Three patients tested positive for the virus in NRGH’s high-intensity rehab unit

(Government of Canada)
Liberal MP caught stark naked during House of Commons video conference

William Amos, in Quebec, appeared on the screens of his fellow members of Parliament completely naked

Provincial health officer Dr. Bonnie Henry updates B.C.’s COVID-19 situation at the B.C. legislature, Feb. 1, 2020. (B.C. government)
B.C.’s COVID-19 case count jumps to 1,168 Wednesday, nearly 400 in hospital

Now 120 coronavirus patients in intensive care, six more deaths

Moss covered branches are seen in the Avatar Old Growth Forest near Port Renfrew on Vancouver Island, B.C. Thursday, Sept. 29, 2011. THE CANADIAN PRESS/Jonathan Hayward
B.C. blockades aimed at protecting old-growth forests reveal First Nation split

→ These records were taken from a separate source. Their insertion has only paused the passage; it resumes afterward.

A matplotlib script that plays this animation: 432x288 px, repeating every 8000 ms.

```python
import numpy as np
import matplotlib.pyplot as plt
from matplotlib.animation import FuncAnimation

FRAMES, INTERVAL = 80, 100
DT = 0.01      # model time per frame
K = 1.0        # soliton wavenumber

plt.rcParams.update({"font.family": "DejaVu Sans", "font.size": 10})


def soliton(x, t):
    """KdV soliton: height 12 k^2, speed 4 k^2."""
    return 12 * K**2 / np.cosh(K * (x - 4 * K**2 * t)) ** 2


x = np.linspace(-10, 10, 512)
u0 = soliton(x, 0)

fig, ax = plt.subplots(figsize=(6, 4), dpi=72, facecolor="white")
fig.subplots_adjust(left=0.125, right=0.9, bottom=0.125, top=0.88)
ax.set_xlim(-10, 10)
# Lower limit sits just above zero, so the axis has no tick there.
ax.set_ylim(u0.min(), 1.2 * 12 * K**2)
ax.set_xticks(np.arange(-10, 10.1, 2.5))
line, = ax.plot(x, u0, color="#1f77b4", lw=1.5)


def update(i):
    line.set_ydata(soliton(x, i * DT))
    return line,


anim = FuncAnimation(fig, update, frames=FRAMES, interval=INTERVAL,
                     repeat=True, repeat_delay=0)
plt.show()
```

Two Pacheedaht chiefs say they’re ‘concerned about the increasing polarization over forestry activities’ in the territory

Richmond RCMP Chief Superintendent Will Ng said, in March, the force received a stand-out number of seven reports of incidents that appeared to have “racial undertones.” (Phil McLachlan/Capital News)
‘Racially motivated’ incidents on the rise in B.C’s 4th largest city: police

Three incidents in Richmond are currently being invested as hate crimes, says RCMP Chief Superintendent Will Ng

Commercial trucks head south towards the Pacific Highway border crossing Wednesday (April 14, 2021). The union representing Canadian border officers wants its members to be included on the frontline priority list for the COVID-19 vaccine. (Aaron Hinks photo)
CBSA officers’ union calls for vaccine priority in B.C.

Border officers at ports including, YVR and land crossings should ‘not be left behind’

(Amandalina Letterio - Capital News)
Kelowna demonstrators show support for Vancouver Island logging activists

Two Kelowna men stood atop a pedestrian bridge on Harvey Avenue to raise awareness about old-growth forests

Most Read